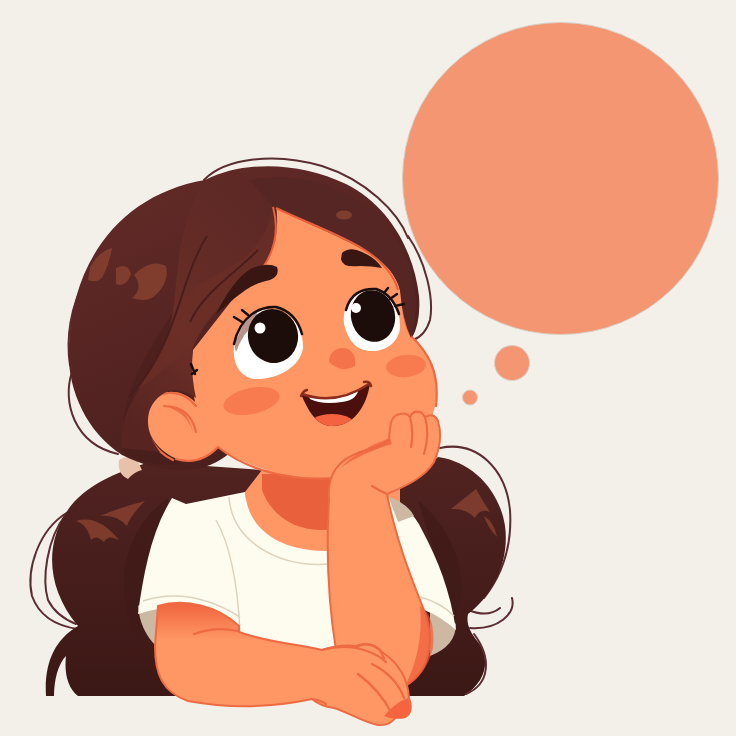
<!DOCTYPE html>
<html lang="en">
<head>
<meta charset="utf-8">
<title>Daydreaming girl</title>
<style>
:root {
  --paper: #f3f0e9; --bubble: #f39671; --bubble-edge: #d9cfc6;
  --skin: #fe9764; --skin-line: #ee6a42; --blush: #f87a4f; --shade: #e8603c;
  --hair: #552624; --hair-dark: #3f1a17; --hair-light: #6d3027; --shine: #8d4530;
  --ink: #1d0d0a; --shirt: #fefbef; --shirt-shade: #cdb9a3; --seam: #ddd3bd;
}
html, body { margin: 0; background: var(--paper); overflow: hidden; }
.scene { display: block; width: 736px; height: 736px; }
.bubble { fill: var(--bubble); stroke: var(--bubble-edge); }
.strand { fill: none; stroke: #5b2c30; stroke-width: 2; stroke-linecap: round; }
.skin { fill: var(--skin); }
.outlined { fill: var(--skin); stroke: var(--skin-line); stroke-width: 2; stroke-linejoin: round; }
.crease { fill: none; stroke: var(--skin-line); stroke-width: 2.2; stroke-linecap: round; }
.seam { fill: none; stroke: var(--seam); stroke-width: 1.5; }
.lash { fill: none; stroke: var(--ink); stroke-width: 2.5; stroke-linecap: round; }
.shine { fill: var(--shine); opacity: .75; }
</style>
</head>
<body>
<svg class="scene" viewBox="0 0 736 736" role="img" aria-label="Girl resting her chin on her hand and looking up at an empty thought bubble">
  <defs>
    <linearGradient id="hair-tone" x1="0" y1="0" x2=".5" y2="1">
      <stop offset="0" stop-color="#642b28"/><stop offset="1" stop-color="#4a1f1d"/>
    </linearGradient>
    <linearGradient id="fringe-tone" x1=".8" y1="0" x2=".2" y2="1">
      <stop offset="0" stop-color="#5c2825"/><stop offset=".6" stop-color="#6a2e27"/><stop offset="1" stop-color="#572421"/>
    </linearGradient>
    <linearGradient id="tail-tone" x1="0" y1="0" x2="0" y2="1">
      <stop offset="0" stop-color="#512321"/><stop offset="1" stop-color="#3b1815"/>
    </linearGradient>
    <linearGradient id="arm-tone" x1="0" y1="0" x2="0" y2="1">
      <stop offset="0" stop-color="#f0643e"/><stop offset=".3" stop-color="#fe9764"/>
    </linearGradient>
    <clipPath id="mouth-clip"><path d="M301 394Q335 407 370 384C366 408 353 427 330 426C315 424 308 410 301 394Z"/></clipPath>
  </defs>

  <rect width="736" height="736" fill="var(--paper)"/>

  <g id="thought-bubble">
    <ellipse class="bubble" cx="560.5" cy="178.500" rx="158" ry="156"/>
    <circle class="bubble" cx="512" cy="363" r="17.500"/>
    <circle class="bubble" cx="470" cy="397.500" r="7.500"/>
  </g>

  <g id="loose-strands">
    <path class="strand" d="M204 180C225 158 275 152 322 166C366 180 398 212 408 238"/>
    <path class="strand" d="M408 236C426 262 434 298 430 320Q425 336 413 340"/>
    <path class="strand" d="M86 280C70 305 66 340 70 365M72 372C62 402 74 444 118 454"/>
    <path class="strand" d="M68 512C38 530 26 570 32 596Q42 624 78 629M66 514C46 540 42 580 48 600Q56 616 76 624"/>
    <path class="strand" d="M440 448C478 440 506 470 510 510C512 540 506 570 484 598"/>
    <path class="strand" d="M470 628C498 630 516 614 512 598M468 610Q488 618 500 608"/>
  </g>

  <g id="pigtails">
    <path fill="url(#tail-tone)" d="M150 462C110 474 76 490 62 520C46 550 48 590 78 626C54 640 44 664 46 696L54 696C54 680 58 664 66 656C64 674 68 688 78 696L200 696L270 560L262 470Z"/>
    <path fill="url(#tail-tone)" d="M388 496C410 484 424 468 438 457C474 462 500 492 505 526C510 562 492 596 468 614C466 624 470 632 478 642C490 658 488 680 464 696L390 696L410 580Z"/>
    <path class="strand" d="M474 634C492 658 490 684 466 694"/>
    <path fill="var(--hair-dark)" opacity=".6" d="M168 498C122 530 112 590 138 640L172 560ZM418 500C452 530 470 570 456 616L440 570Z"/>
    <path class="shine" d="M76 521Q98 514 119 540Q108 534 104 542Q96 534 91 540Q87 524 76 521ZM100 516Q124 506 145 501Q130 516 127 526Q116 514 100 516Z"/>
    <path class="shine" d="M451 509L476 489Q482 500 490 512Q480 508 475 518Q466 508 451 509ZM484 516Q494 522 497 537Q488 528 484 516Z"/>
    <path fill="#e9c1ab" d="M119 460Q128 454 137 460L142 470Q134 472 128 479Q117 474 119 460Z"/>
  </g>

  <g id="neck">
    <path class="skin" d="M245 492L262 470L400 470L400 520L330 560L270 548Q246 524 245 492Z"/>
    <path fill="var(--shade)" d="M262 474L345 474L332 529C300 534 272 518 262 490Z"/>
  </g>

  <g id="shirt">
    <path fill="var(--shirt-shade)" d="M138 606L160 590L240 622L240 640L156 646Q140 630 138 606ZM430 600L456 624Q456 646 430 656Z"/>
    <path fill="var(--shirt)" d="M172 498L186 504L245 492C248 530 280 552 330 551L388 498Q412 508 422 530C438 560 450 590 456 630Q440 616 424 610L400 660L240 646L240 632Q190 596 138 614C144 570 152 530 172 498Z"/>
    <path fill="var(--shirt-shade)" d="M388 496Q408 504 414 516L398 522Z"/>
    <path class="seam" d="M229 497C232 540 276 568 330 564M216 520C232 548 238 590 240 632M143 601Q190 586 240 617M420 597Q440 602 454 616"/>
  </g>

  <g id="hair-cap">
    <path fill="url(#hair-tone)" d="M205 180C245 160 300 162 346 184C390 206 414 252 419 296Q421 322 412 338L290 400L226 456C200 476 160 474 122 455C84 430 66 385 69 345C72 260 122 194 205 180Z"/>
    <path fill="var(--hair-dark)" opacity=".35" d="M184 295C150 350 116 390 124 454Q150 468 180 464L150 420Q176 378 194 378Z"/>
  </g>

  <g id="head">
    <path class="skin" d="M272 204C330 214 384 250 398 284C406 306 402 320 411 336C428 352 440 372 436 400C430 450 376 480 318 479C270 476 236 460 218 447Q200 464 180 460C156 452 142 428 147 409C154 390 178 386 195 402Q190 380 193 350L240 290Z"/>
    <path class="crease" d="M403 306Q404 324 411 336C428 352 440 372 436 406M344 477C290 484 244 468 218 447Q200 466 176 459M173 460C152 450 142 428 147 410C154 390 180 386 196 406"/>
    <path fill="var(--shade)" opacity=".7" d="M165 406Q188 404 194 436Q190 414 165 406Z"/>
    <path class="crease" d="M164 406Q190 406 196 432"/>
    <ellipse cx="251.500" cy="401" rx="28.500" ry="13" transform="rotate(-12 251.500 401)" fill="var(--blush)"/>
    <ellipse cx="406" cy="366" rx="20" ry="11" transform="rotate(-6 406 366)" fill="var(--blush)"/>
    <path fill="#f4734a" d="M329 362C329 350 340 346 348 349Q357 354 355 366Q342 374 329 362Z"/>
  </g>

  <g id="fringe">
    <path fill="url(#fringe-tone)" d="M205 180L276 204C280 235 274 262 246 286C220 304 202 324 192 350Q191 376 196 398Q180 386 166 392C142 405 144 432 160 452L122 448C116 410 150 380 166 340C182 300 168 240 205 180Z"/>
    <path fill="var(--hair-light)" opacity=".55" d="M272 212C258 270 208 268 184 300C166 330 166 356 136 390C156 380 180 352 192 346C204 318 222 302 246 286C274 262 278 236 272 212Z"/>
    <path fill="none" stroke="#4a1d1c" stroke-width="2" d="M207 236C178 282 180 340 130 396M258 250C232 276 204 292 190 322"/>
    <path fill="var(--hair)" d="M250 180C320 166 390 205 411 270Q421 306 411 338Q402 318 400 290C392 252 330 236 272 206Z"/>
    <path fill="none" stroke="#e8603c" stroke-width="2" d="M273 207C281 236 272 262 248 285M276 208C330 234 386 248 398 290"/>
    <path class="shine" d="M134 275Q150 258 166 266Q170 284 152 298Q144 302 132 298Q144 288 134 275ZM116 268Q128 262 131 274Q126 288 116 284ZM90 268Q98 252 112 248Q110 262 103 276Q98 284 88 280Z"/>
    <ellipse class="shine" cx="344" cy="215" rx="8" ry="4.500"/>
    <path class="lash" d="M191 364L195 374M192 374L197 370"/>
  </g>

  <g id="eyes">
    <g id="left-eye">
      <path fill="#fff" d="M236 338C240 318 256 308 274 309C292 312 304 330 303 348C300 368 276 380 254 379C236 376 230 356 236 338Z"/>
      <path fill="#7f3f2f" d="M238 336Q244 318 256 312L260 320Q244 330 236 352Q233 344 238 336Z" opacity=".55"/>
      <ellipse cx="273" cy="336" rx="25" ry="27" transform="rotate(-12 273 336)" fill="var(--ink)"/>
      <circle cx="260" cy="328" r="5.500" fill="#fff"/>
      <path class="lash" d="M234 344C240 316 260 306 276 307Q296 312 302 334M242 322L234 317M248 315L242 310"/>
    </g>
    <g id="right-eye">
      <path fill="#fff" d="M344 324C342 302 356 290 372 290C390 292 401 308 400 328C398 344 384 352 370 351Q350 350 344 324Z"/>
      <ellipse cx="373" cy="316" rx="22" ry="26" transform="rotate(-12 373 316)" fill="var(--ink)"/>
      <circle cx="356" cy="308" r="5" fill="#fff"/>
      <path class="lash" d="M346 310C350 294 362 288 376 289Q392 294 399 314M384 293L388 288M390 299L397 294M395 306L404 304"/>
    </g>
    <path id="left-brow" fill="#3a1613" d="M216 314C226 294 238 276 252 268Q268 262 277 267Q280 276 270 280C248 284 236 298 216 314Z"/>
    <path id="right-brow" fill="#3a1613" d="M342 253Q350 246 362 252Q376 258 382 268Q372 266 360 266Q342 268 341 259Z"/>
  </g>

  <g id="mouth">
    <path fill="#4b100e" d="M301 394Q335 407 370 384C366 408 353 427 330 426C315 424 308 410 301 394Z"/>
    <g clip-path="url(#mouth-clip)">
      <ellipse cx="332" cy="428" rx="25" ry="14" fill="#f4623f"/>
      <path fill="#fff" d="M306 390L359 383Q360 400 342 402Q322 405 310 399Z"/>
    </g>
    <path fill="none" stroke="#8c2a1c" stroke-width="2.500" stroke-linecap="round" d="M301 396Q303 391 307 390M364 382Q370 381 371 386M302 394Q336 406 369 384"/>
  </g>

  <g id="raised-arm">
    <path class="outlined" d="M329 500C327 474 338 460 360 452Q378 448 389 440C390 424 391 414 401 414Q406 412 410 417Q414 409 422 413L425 417Q434 412 438 421C442 434 440 448 434 462C424 478 406 486 387 494C396 540 412 580 424 610C436 640 430 676 400 688L336 650C328 600 326 550 329 500Z"/>
    <path fill="#ee5a38" opacity=".65" d="M340 468Q360 448 390 438L392 444Q364 452 340 468ZM420 606Q436 616 433 648Q426 676 404 688Q424 650 420 606Z"/>
    <path class="crease" d="M410 417Q414 432 411 447M425 417Q430 434 424 454M389 440Q380 449 364 451M387 494Q378 490 372 486"/>
  </g>

  <g id="resting-arm">
    <path fill="url(#arm-tone)" stroke="var(--skin-line)" stroke-width="2" d="M158 606C185 598 218 606 239 626L239 632C266 642 296 644 322 650Q340 644 356 646Q372 640 382 652C400 664 408 680 409 698C414 712 408 720 396 717Q390 726 378 725C362 722 348 712 334 708Q320 706 312 699C270 708 226 708 188 701C162 692 155 674 155 646Z"/>
    <path fill="#f5643f" d="M384 716Q396 702 408 698Q414 714 402 718Q392 720 384 716Z"/>
    <path class="crease" d="M322 650Q340 645 356 648Q376 652 386 662M372 664Q396 676 404 698M358 674Q380 690 392 714M356 648Q366 640 380 650L384 658M312 699Q320 700 326 704M238 631Q216 626 194 634"/>
  </g>
</svg>
</body>
</html>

---------------

• [WHAT TO PRODUCE] Copy only the part of the records that runs from the first line to the line with "--hair: #552624; --hair-dark: #3f1a17;", ends included, leaving pictures out.

• [WRITTEN RESPONSE]
<!DOCTYPE html>
<html lang="en">
<head>
<meta charset="utf-8">
<title>Daydreaming girl</title>
<style>
:root {
  --paper: #f3f0e9; --bubble: #f39671; --bubble-edge: #d9cfc6;
  --skin: #fe9764; --skin-line: #ee6a42; --blush: #f87a4f; --shade: #e8603c;
  --hair: #552624; --hair-dark: #3f1a17; --hair-light: #6d3027; --shine: #8d4530;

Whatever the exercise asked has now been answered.